I say, not so fast!
Having recently endured a virtual strip search by inadvertently stepping into a shorter security line, I can tell you that facts aside, one does not feel one bit safer because of this technology. I am a 66 year old grandmother with auburn hair and blue eyes. I am most likely not ever going to wear exploding underwear. As I stood under a black arc of metal in front of hundreds of other people and I raised my arms overhead and placed my feet wide apart so the machine could decode my body felt totally invasive.
Then I was instructed to take my place on a “holding” mat until some unseen Reader verified I was not a threat to my fellow passengers. All of this and I STILL had to remove my shoes, jacket and scarf before entering into the scanner!
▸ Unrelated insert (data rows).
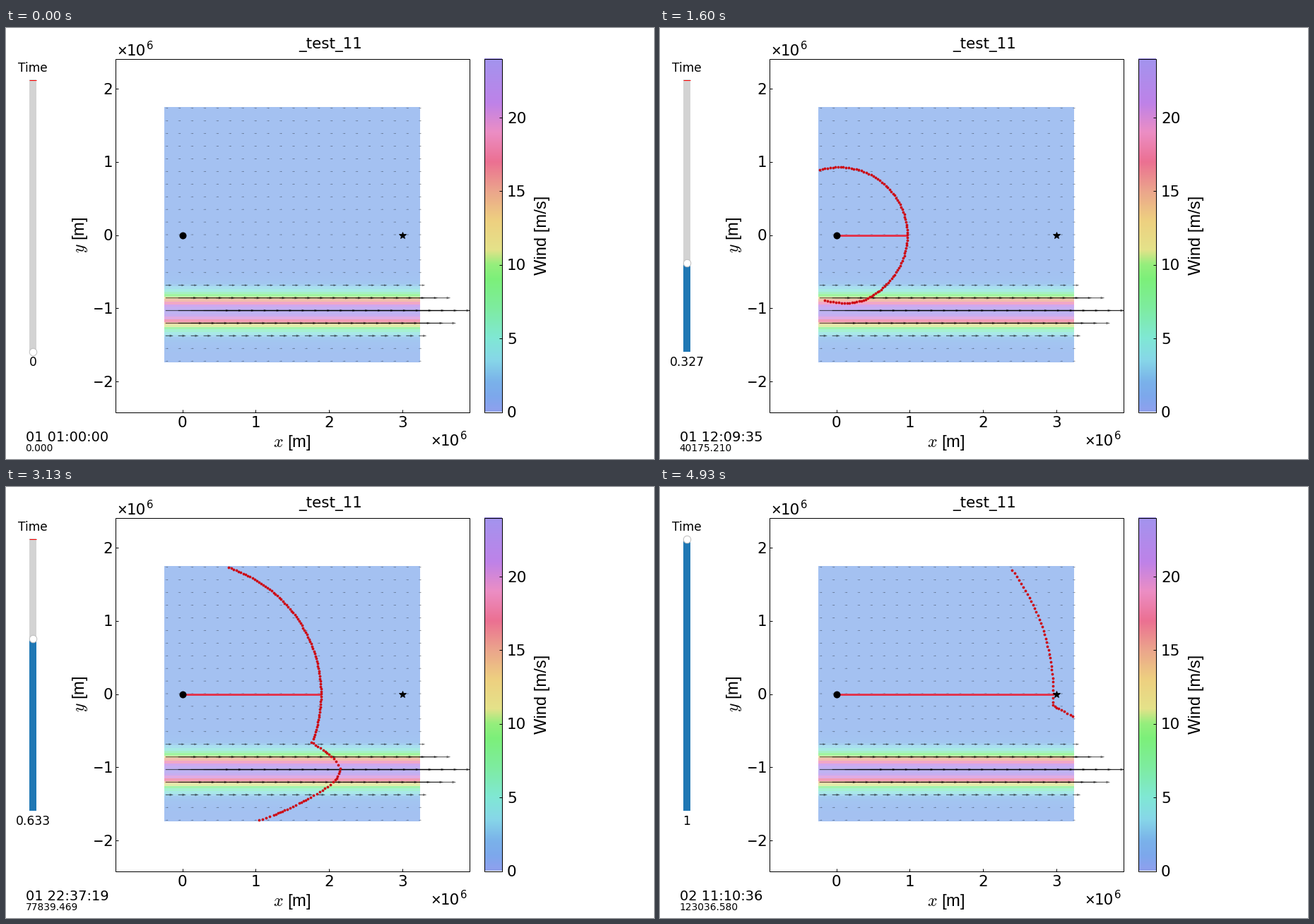
These frames come from a looping animation (917x611 px, 5060 ms). A matplotlib script:

```python
import math

import numpy as np
import matplotlib.pyplot as plt
from matplotlib.animation import FuncAnimation
from matplotlib.colors import LinearSegmentedColormap
from matplotlib.patches import Rectangle

plt.rcParams["mathtext.fontset"] = "cm"

WIDTH, HEIGHT, DPI = 917, 611, 64
PT = 72 / DPI                      # points per pixel
LOOP_MS, TICK_MS = 5060, 10
STEPS = 49

# Physics in units of 1e6 m and 1e6 s, so speeds stay in m/s
DURATION, SOLVER_STEP = 0.12303658, 0.00202
AIRSPEED, BASE_WIND, JET_WIND = 23.0, 1.0, 23.0
JET_Y, JET_SIGMA = -1.0417, 0.15
MAX_GAP = 0.06

# Pixel layout
ORIGIN_X, ORIGIN_Y, SCALE = 249.5, 293.5, 103.87
FIELD_LEFT, FIELD_TOP, FIELD_SIZE, CELLS = 224, 112, 362, 101
CELL = FIELD_SIZE / CELLS
LEFT, TOP, RIGHT, BOTTOM = 154.5, 43.5, 655.5, 544.5
BAR_LEFT, BAR_RIGHT, MAX_WIND = 676.5, 701.5, 24
TRACK_BOTTOM, TRACK_TOP = 458.5, 73.5


def to_px(x, y):
    return ORIGIN_X + SCALE * x, ORIGIN_Y - SCALE * y


def to_data(px, py):
    return (px - ORIGIN_X) / SCALE, (ORIGIN_Y - py) / SCALE


def cell_centers(start):
    return start + CELL * (np.arange(CELLS) + 0.5)


GRID_X, GRID_Y = cell_centers(FIELD_LEFT), cell_centers(FIELD_TOP)


def wind(y):
    return BASE_WIND + JET_WIND * np.exp(-((y - JET_Y) / JET_SIGMA) ** 2 / 2)


def flow(state):
    """Time-optimal rays (x, y, heading) in a wind that varies with y."""
    _, y, heading = state
    u = wind(y)
    shear = -(u - BASE_WIND) * (y - JET_Y) / JET_SIGMA ** 2
    return np.array([AIRSPEED * np.cos(heading) + u,
                     AIRSPEED * np.sin(heading),
                     -np.cos(heading) ** 2 * shear])


def advance(state, duration, substeps=4):
    h = duration / substeps
    for _ in range(substeps):
        k1 = flow(state)
        k2 = flow(state + h / 2 * k1)
        k3 = flow(state + h / 2 * k2)
        k4 = flow(state + h * k3)
        state = state + h / 6 * (k1 + 2 * k2 + 2 * k3 + k4)
    return state


def drop_outside(state):
    left, top = to_data(GRID_X[0], GRID_Y[0])
    right, bottom = to_data(GRID_X[-1], GRID_Y[-1])
    x, y, _ = state
    inside = (x > left) & (x < right) & (y > bottom) & (y < top)
    state[:, ~inside] = np.nan
    return state


def cut_overlap(state):
    """Remove the loop where the front crosses itself, leaving a short tip."""
    points = state[0] + 1j * state[1]
    offsets = points[None, :] - points[:-1, None]
    side = (np.conj(np.diff(points))[:, None] * offsets).imag
    splits = side[:, :-1] * side[:, 1:] < 0
    first, last = np.nonzero(np.triu(splits & splits.T, 2))
    if len(first) == 0:
        return state
    widest = np.argmax(last - first)
    return np.delete(state, np.s_[first[widest] + 2:last[widest] + 1], axis=1)


def refine(state):
    dx, dy, turn = np.diff(state, axis=1)
    split = (np.hypot(dx, dy) > MAX_GAP) & (np.abs(turn) < 0.5)
    middle = (state[:, 1:] + state[:, :-1]) / 2
    return np.insert(state, np.flatnonzero(split) + 1, middle[:, split], axis=1)


def compute_fronts():
    headings = np.linspace(-3.1, 3.1, 21)
    state = np.array([0 * headings, 0 * headings, headings])
    fronts = [to_px(*state[:2])]
    for _ in range(math.ceil(DURATION / SOLVER_STEP)):
        state = drop_outside(advance(state, SOLVER_STEP))
        state = refine(cut_overlap(state))
        fronts.append(to_px(*state[:2]))
    return fronts


with np.errstate(invalid="ignore"):
    FRONTS = compute_fronts()

WIND_STOPS = [(0, "#8fa0ee"), (1, "#7da8ec"), (2, "#7ab2ea"), (3.5, "#87d7e8"),
              (5, "#80e8d4"), (7, "#7eeca0"), (9, "#7cf07a"), (10, "#96ee7d"),
              (11, "#e4e28a"), (13, "#eed080"), (15, "#eba58c"), (17, "#eb7092"),
              (19, "#ec8ec4"), (21, "#be82e8"), (24, "#a394ee")]
cmap = LinearSegmentedColormap.from_list(
    "wind", [(v / MAX_WIND, c) for v, c in WIND_STOPS], N=256)

fig = plt.figure(figsize=(WIDTH / DPI, HEIGHT / DPI), dpi=DPI, facecolor="white")
ax = fig.add_axes([0, 0, 1, 1])
ax.axis("off")


def label(x, middle, text, size, ha="left", family="DejaVu Sans"):
    return ax.text(x, middle + 0.36 * size, text, size=size * PT, ha=ha,
                   va="baseline", family=family)


def axis_label(x, y, text, rotation=0):
    ax.text(x, y, text, size=23.7 * PT, ha="center", va="center",
            rotation=rotation, family="Liberation Sans")


def segment(xs, ys, color="black", width=1.0, **kwargs):
    return ax.plot(xs, ys, color=color, lw=width * PT,
                   solid_capstyle="butt", **kwargs)[0]


def box(x0, y0, x1, y1, **kwargs):
    return ax.add_patch(Rectangle((x0, y0), x1 - x0, y1 - y0, **kwargs))


def outline(*corners):
    return box(*corners, fill=False, ec="black", lw=1 * PT, zorder=6)


def marker(x, y, shape, size, **kwargs):
    return ax.plot([x], [y], shape, ms=size * PT, **kwargs)[0]


def power_label(x, middle):
    label(x, middle, "×", 23.5, family="Liberation Sans")
    label(x + 13.5, middle, "10", 21.5)
    label(x + 42, middle - 6, "6", 15)


def draw_field():
    speeds = wind(to_data(0, GRID_Y)[1])
    colors = 0.3 + 0.7 * cmap(speeds / MAX_WIND)[:, None, :3]
    ax.imshow(colors, extent=(FIELD_LEFT, FIELD_LEFT + FIELD_SIZE,
                              FIELD_TOP + FIELD_SIZE, FIELD_TOP),
              interpolation="nearest", aspect="auto", zorder=1)
    xs, ys = np.meshgrid(GRID_X[::5], GRID_Y[::5])
    us = np.repeat(speeds[::5, None], xs.shape[1], axis=1)
    arrows = ax.quiver(xs, ys, us, 0 * us, angles="xy", units="xy",
                       scale_units="xy", scale=1 / 3.8, width=1.2, minshaft=2,
                       color="black", alpha=0.6, zorder=2)
    arrows.set_clip_path(frame)


def draw_axes():
    for v in range(-2, 4):
        x, y = to_px(v, v)
        if v >= 0:
            segment([x, x], [BOTTOM - 4, BOTTOM], zorder=6)
            label(x, 558, str(v), 21.5, "center")
        if v <= 2:
            segment([LEFT, LEFT + 4], [y, y], zorder=6)
            label(151.5, y, str(abs(v)), 21.5, "right")
        if v < 0:
            label(137.5, y, "−", 23.5, "right", "Liberation Sans")
    power_label(157, 31)
    power_label(601, 584)
    axis_label(405, 588, "$x$ [m]")
    axis_label(104.5, 293.5, "$y$ [m]", 90)
    label(459, 21, "_test_11", 21.5, "center")


def draw_colorbar():
    ramp = cmap(np.linspace(1, 0, 256))[:, None, :3]
    ax.imshow(ramp, extent=(BAR_LEFT, BAR_RIGHT, BOTTOM, TOP),
              aspect="auto", zorder=1)
    outline(BAR_LEFT, TOP, BAR_RIGHT, BOTTOM)
    for v in range(0, 21, 5):
        y = BOTTOM - v / MAX_WIND * (BOTTOM - TOP)
        segment([BAR_RIGHT - 4, BAR_RIGHT], [y, y], zorder=6)
        label(709, y, str(v), 21.5)
    axis_label(758.5, 294, "Wind [m/s]", 90)


frame = outline(LEFT, TOP, RIGHT, BOTTOM)
draw_field()
draw_axes()
draw_colorbar()

route = segment([], [], color="#e0364f", width=3, zorder=3)
front = ax.plot([], [], "o", ms=3.8 * PT, color="#cc0a14", mew=0, zorder=4)[0]
marker(*to_px(0, 0), "o", 10, color="black", mew=0, zorder=5)
marker(*to_px(3, 0), "*", 11, color="black", zorder=5)

label(38, 56, "Time", 17, "center")
box(33, 73, 43, TRACK_BOTTOM, fc="lightgray", lw=0)
segment([33, 43], [TRACK_TOP, TRACK_TOP], color="red", zorder=2)
fill = box(33, TRACK_BOTTOM, 43, TRACK_BOTTOM, fc="#1f77b4", lw=0, zorder=3)
handle = marker(38, TRACK_BOTTOM, "o", 10.5, mfc="white", mec="0.75", mew=1 * PT, zorder=7)
value_text = label(38, 473, "", 17.1, "center")
clock_text = label(27.5, 579.5, "", 19.4)
seconds_text = label(27.5, 595.5, "", 13.7)

ax.set(xlim=(0, WIDTH), ylim=(HEIGHT, 0))


def format_value(value):
    digits = next(d for d in range(4) if abs(value - round(value, d)) < 1e-3)
    return f"{value:.{digits}f}"


def format_clock(seconds):
    total = int(seconds) + 3600
    days, rest = divmod(total, 86400)
    return f"{days + 1:02d} {rest // 3600:02d}:{rest // 60 % 60:02d}:{rest % 60:02d}"


def step_at(ms):
    """Steps alternate between 130 ms and 70 ms."""
    return min(2 * (ms // 200) + (ms % 200 >= 130), STEPS)


def update(tick):
    value = step_at(tick * TICK_MS) / STEPS
    time = value * DURATION

    # The front and route show the first solver state not before this time
    solved = math.ceil(time / SOLVER_STEP)
    front.set_data(*FRONTS[solved])
    end_x, y = to_px((AIRSPEED + BASE_WIND) * solved * SOLVER_STEP, 0)
    route.set_data([ORIGIN_X, end_x], [y, y])

    level = TRACK_BOTTOM - value * (TRACK_BOTTOM - TRACK_TOP)
    fill.set_y(level)
    fill.set_height(TRACK_BOTTOM - level)
    handle.set_data([38], [level])
    value_text.set_text(format_value(value))
    clock_text.set_text(format_clock(time * 1e6))
    seconds_text.set_text(f"{time * 1e6:.3f}")
    return front, route, fill, handle, value_text, clock_text, seconds_text


animation = FuncAnimation(fig, update, frames=LOOP_MS // TICK_MS,
                          interval=TICK_MS, repeat=True)
plt.show()
```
The process took at least twice as long as the normal security screening.
Despite all the indignity and delay, I am not convinced that some enterprising terrorist could not circumvent all this by simply going through a non-Xray security line. Or, by just being more clever than our technology. The issue is not privacy per se, but more of “Who do we think we are fooling?”
It just feels like more of the same: closing the barn door after the horses have all broken out and damaged the garden. Seriously, I am well aware of the risks hijackers and bombers pose. I have to ask myself are there any security measures we devise that are not subject to breaking by those who wish to harm us? Those who wish to will find a way: hijackers use box cutters so now you have to leave your nail clippers at home, explosives in shoes (make all passengers remove their foot ware), bombs in jockey shorts (x-ray everyone), bomb components in toothpaste tubes and shampoo bottles (toiletries all under 2 ounces and fit in a quart baggie), and so on and so on.
The world is not a safe place. Never has been, never wil be. Scanning grandmas will make us all “feel” safer, however. And, that is what is important, isn’t it?